Once one reaches the Protostega (a prehistoric sea turtle and close relative of the more famous Archelon), coincidentally framed in a manner very reminiscent of Jurassic World: Fallen Kingdom‘s Lockwood Manor, several passages branch off to display various other aspects of Texas’ human and natural history.
The two paths to the left of the Protostega feature walkthrough reproductions of Texas caves and woodlands, while the path ahead features historical exhibits on the Native Americans and European settlers of Texas, before looping back to the main entrance. More pertinently to this blog, however, the path on the right leads visitors up a stormy gulch to the site of a mass grave… the remains of Waco’s own (former) resident Columbian Mammoth herd. The Mayborn Museum is actually the main repository for fossils excavated from the nearby Waco Mammoth National Monument, a digsite which has itself been been enclosed and turned into an in-situ museum, similar to the La Brea Tar Pits or Dinosaur National Monument. That place deserves its own review, but the Mayborn provides something of a preview with an entire semi-excavated block full of adult and juvenile mammoths skeletons, encased beneath a glass floor, allowing guests to walk all over it and examine it from above. It makes for a refreshingly different way to enjoy the fossils, adding a unique twist on the museum experience.
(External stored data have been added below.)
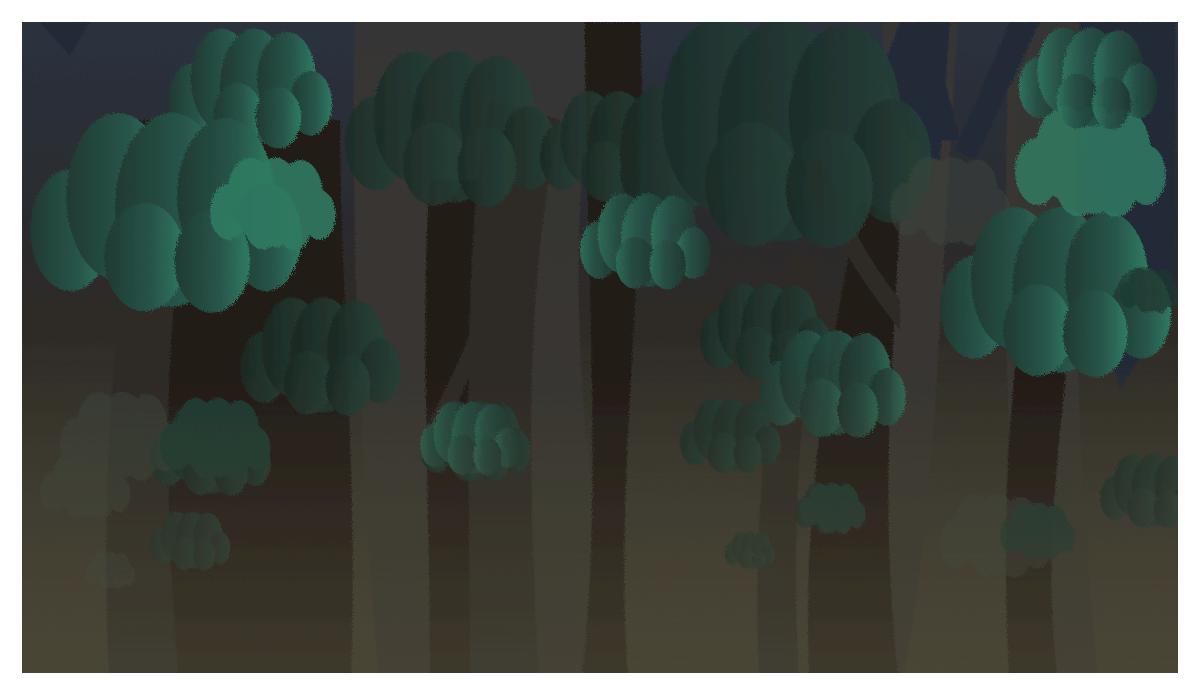
<!DOCTYPE html>
<html lang="en">
<head>
<meta charset="utf-8">
<title>Night Forest</title>
<link rel="stylesheet" href="https://fonts.googleapis.com/css2?family=Inter&display=swap">
<style>
  :root {
    --paper: #ffffff;
    --sky-top: #2a3140;
    --sky-mid: #2d2a27;
    --ground: #4a4636;
    --trunk-dark: #231b17;
    --trunk-mid: #2e2a26;
    --trunk-haze: #3a3833;
    --branch-blue: #242c38;
    --leaf-bright: #2f7b62;
    --leaf-mid: #28554a;
    --leaf-deep: #1f3a32;
    --leaf-shadow: #1b2c27;
  }
  html, body {
    margin: 0;
    width: 1200px;
    height: 695px;
    overflow: hidden;
    background: var(--paper);
    font-family: "Inter", sans-serif;
  }
  .forest-canvas { display: block; width: 1200px; height: 695px; }
</style>
</head>
<body>
<svg class="forest-canvas" viewBox="0 0 1200 695" xmlns="http://www.w3.org/2000/svg" role="img" aria-label="Stylised night forest with tall trunks and green foliage">
  <defs>
    <linearGradient id="sky-fade" x1="0" y1="0" x2="0" y2="1">
      <stop offset="0" stop-color="var(--sky-top)"/>
      <stop offset="0.45" stop-color="var(--sky-mid)"/>
      <stop offset="1" stop-color="var(--ground)"/>
    </linearGradient>
    <linearGradient id="ground-haze" x1="0" y1="0" x2="0" y2="1">
      <stop offset="0" stop-color="#4a4636" stop-opacity="0"/>
      <stop offset="1" stop-color="#4a4636" stop-opacity="0.75"/>
    </linearGradient>
    <linearGradient id="leaf-light-right" x1="0" y1="0" x2="1" y2="0">
      <stop offset="0" stop-color="var(--leaf-deep)"/>
      <stop offset="0.6" stop-color="var(--leaf-mid)"/>
      <stop offset="1" stop-color="var(--leaf-bright)"/>
    </linearGradient>
    <linearGradient id="leaf-light-left" x1="1" y1="0" x2="0" y2="0">
      <stop offset="0" stop-color="var(--leaf-deep)"/>
      <stop offset="0.6" stop-color="var(--leaf-mid)"/>
      <stop offset="1" stop-color="var(--leaf-bright)"/>
    </linearGradient>
    <linearGradient id="leaf-dim" x1="0" y1="0" x2="1" y2="0">
      <stop offset="0" stop-color="var(--leaf-shadow)"/>
      <stop offset="1" stop-color="#26443a"/>
    </linearGradient>
    <filter id="rough-edge" x="-2%" y="-2%" width="104%" height="104%">
      <feTurbulence type="fractalNoise" baseFrequency="0.9" numOctaves="2" result="noise"/>
      <feDisplacementMap in="SourceGraphic" in2="noise" scale="6"/>
    </filter>
    <clipPath id="frame-clip">
      <rect x="22" y="22" width="1156" height="651"/>
    </clipPath>
    <symbol id="leaf-cluster" viewBox="0 0 200 160" overflow="visible">
      <ellipse cx="30" cy="95" rx="30" ry="45"/>
      <ellipse cx="65" cy="70" rx="38" ry="62"/>
      <ellipse cx="105" cy="80" rx="42" ry="72"/>
      <ellipse cx="145" cy="70" rx="36" ry="58"/>
      <ellipse cx="175" cy="100" rx="26" ry="40"/>
      <ellipse cx="85" cy="115" rx="30" ry="40"/>
      <ellipse cx="135" cy="118" rx="28" ry="38"/>
    </symbol>
  </defs>

  <rect x="22" y="22" width="1156" height="651" fill="var(--paper)" filter="url(#rough-edge)"/>

  <g clip-path="url(#frame-clip)" filter="url(#rough-edge)">
    <rect x="0" y="0" width="1200" height="695" fill="url(#sky-fade)"/>

    <g class="far-trunks" fill="var(--trunk-haze)" opacity="0.8">
      <path d="M380 695 C360 450 350 250 355 0 L470 0 C480 200 480 450 470 695Z"/>
      <path d="M470 695 C480 450 490 200 460 0 L600 0 C560 250 580 500 630 695Z"/>
      <path d="M860 695 C890 450 900 250 880 0 L960 0 C940 250 940 500 900 695Z"/>
      <path d="M1020 695 C1010 500 1000 300 1010 0 L1080 0 C1070 300 1080 500 1100 695Z"/>
    </g>

    <g class="branches" fill="var(--branch-blue)">
      <path d="M40 22 L70 56 L90 22Z"/>
      <path d="M835 22 L880 75 L900 22 L930 22 L960 140 L910 140 L885 80Z"/>
      <path d="M910 22 L950 22 L940 160 L920 160Z"/>
      <path d="M1010 22 L1040 22 L975 160 L955 150Z"/>
      <path d="M1080 22 L1175 22 L1175 300 L1120 390 L1100 300Z"/>
    </g>

    <g class="dark-trunks" fill="var(--trunk-dark)">
      <path d="M175 695 C160 480 160 280 120 120 L340 120 C340 300 360 500 350 695Z"/>
      <path d="M580 695 C605 500 585 250 585 22 L640 22 C650 250 610 500 630 695Z"/>
      <path d="M430 695 C430 500 420 300 430 180 L495 180 C490 350 490 520 470 695Z"/>
      <path d="M810 695 C800 500 830 350 860 200 L900 220 C890 400 880 520 900 695Z"/>
      <path d="M1010 695 C1000 520 1010 400 1020 330 L1070 330 C1060 450 1040 560 1060 695Z"/>
    </g>

    <g class="mid-trunks" fill="var(--trunk-mid)">
      <path d="M110 695 C100 500 110 300 150 160 L190 180 C160 350 165 520 180 695Z"/>
      <path d="M470 695 C470 450 460 250 490 100 L560 120 C520 300 530 520 540 695Z"/>
      <path d="M760 695 C750 520 770 380 790 250 L820 260 C800 400 790 540 800 695Z"/>
      <path d="M795 160 C830 230 860 280 900 330 L900 300 C860 250 840 200 820 160Z"/>
      <path d="M430 420 C460 360 480 320 500 230 L510 240 C495 320 470 380 440 440Z"/>
    </g>

    <g class="back-foliage" fill="url(#leaf-dim)" opacity="0.85">
      <use href="#leaf-cluster" x="345" y="22" width="210" height="210"/>
      <use href="#leaf-cluster" x="540" y="60" width="150" height="170"/>
      <use href="#leaf-cluster" x="620" y="0" width="310" height="260"/>
      <use href="#leaf-cluster" x="700" y="260" width="130" height="140"/>
      <use href="#leaf-cluster" x="240" y="270" width="160" height="170"/>
      <use href="#leaf-cluster" x="420" y="370" width="110" height="140"/>
      <use href="#leaf-cluster" x="680" y="375" width="100" height="120"/>
      <use href="#leaf-cluster" x="150" y="390" width="120" height="120"/>
      <use href="#leaf-cluster" x="150" y="505" width="80" height="70"/>
      <use href="#leaf-cluster" x="795" y="465" width="70" height="85"/>
      <use href="#leaf-cluster" x="725" y="520" width="50" height="60"/>
      <use href="#leaf-cluster" x="1100" y="440" width="100" height="100"/>
    </g>

    <g class="haze-foliage" fill="#3f4a42" opacity="0.45">
      <use href="#leaf-cluster" x="60" y="350" width="120" height="170"/>
      <use href="#leaf-cluster" x="40" y="440" width="90" height="90"/>
      <use href="#leaf-cluster" x="85" y="545" width="50" height="50"/>
      <use href="#leaf-cluster" x="920" y="490" width="150" height="90"/>
      <use href="#leaf-cluster" x="890" y="140" width="120" height="120"/>
    </g>

    <g class="front-foliage">
      <use href="#leaf-cluster" x="110" y="22" width="280" height="130" fill="url(#leaf-light-right)"/>
      <use href="#leaf-cluster" x="30" y="100" width="270" height="220" fill="url(#leaf-light-right)"/>
      <use href="#leaf-cluster" x="210" y="110" width="125" height="185" fill="var(--leaf-bright)" opacity="0.9"/>
      <use href="#leaf-cluster" x="580" y="140" width="130" height="200" fill="url(#leaf-light-left)" opacity="0.85"/>
      <use href="#leaf-cluster" x="420" y="370" width="100" height="135" fill="url(#leaf-light-left)" opacity="0.7"/>
      <use href="#leaf-cluster" x="760" y="305" width="145" height="155" fill="url(#leaf-light-right)" opacity="0.8"/>
      <use href="#leaf-cluster" x="940" y="190" width="230" height="200" fill="url(#leaf-light-right)"/>
      <use href="#leaf-cluster" x="1000" y="100" width="180" height="120" fill="var(--leaf-bright)" opacity="0.85"/>
      <use href="#leaf-cluster" x="995" y="22" width="185" height="110" fill="url(#leaf-light-left)" opacity="0.9"/>
      <use href="#leaf-cluster" x="1120" y="230" width="60" height="120" fill="var(--leaf-deep)" opacity="0.8"/>
      <use href="#leaf-cluster" x="160" y="385" width="110" height="105" fill="var(--leaf-deep)"/>
      <use href="#leaf-cluster" x="800" y="465" width="65" height="85" fill="var(--leaf-deep)"/>
      <use href="#leaf-cluster" x="1000" y="480" width="75" height="100" fill="var(--leaf-deep)" opacity="0.9"/>
    </g>

    <rect x="0" y="360" width="1200" height="335" fill="url(#ground-haze)"/>
  </g>
</svg>
</body>
</html>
After making our way through the history exhibits back to the main hall, we decided to check out the other half of the museum, home to the Jeanes Discovery Center and Backyard Ecology areas. With the exception of a model railroad display, most of the interactive children’s play areas in the Discovery Center were still blocked off due to Covid precautions, but the Backyard Ecology area teaching children about local habitats and wildlife was still completely open. This area houses terrariums and aquariums full of live animals, as well as a few activities, some of which were still open. My boys most enjoyed the water play table teaching kids about river flow and hydroelectricty, and had lots of fun setting up dams to more efficiently direct the river’s flow through sets of water wheels and make them spin faster.
We had a great time at the Mayborn Museum. I have actually visited once before, a few years ago, and I enjoyed it just as much this time. The exhibits are plenty interesting & nicely designed, and while the normal children’s area wasn’t fully open during our visit, the temporary Paw Patrol attraction made up for at least some of the activities normally offered there. I recommend it to anyone in the area, and give it a satisfied Dino Dad Stomp of Approval! For more Texas museums, check out my reviews of the Whiteside Museum of Natural History, Dinosaur Valley State Park, the ICR Discovery Center, Texas Through Time, and the Heard Natural Science Museum.
That T. rex mount looks a lot like the Smithsonian’s former Stan mount to me. Just see for yourself. Must be the pose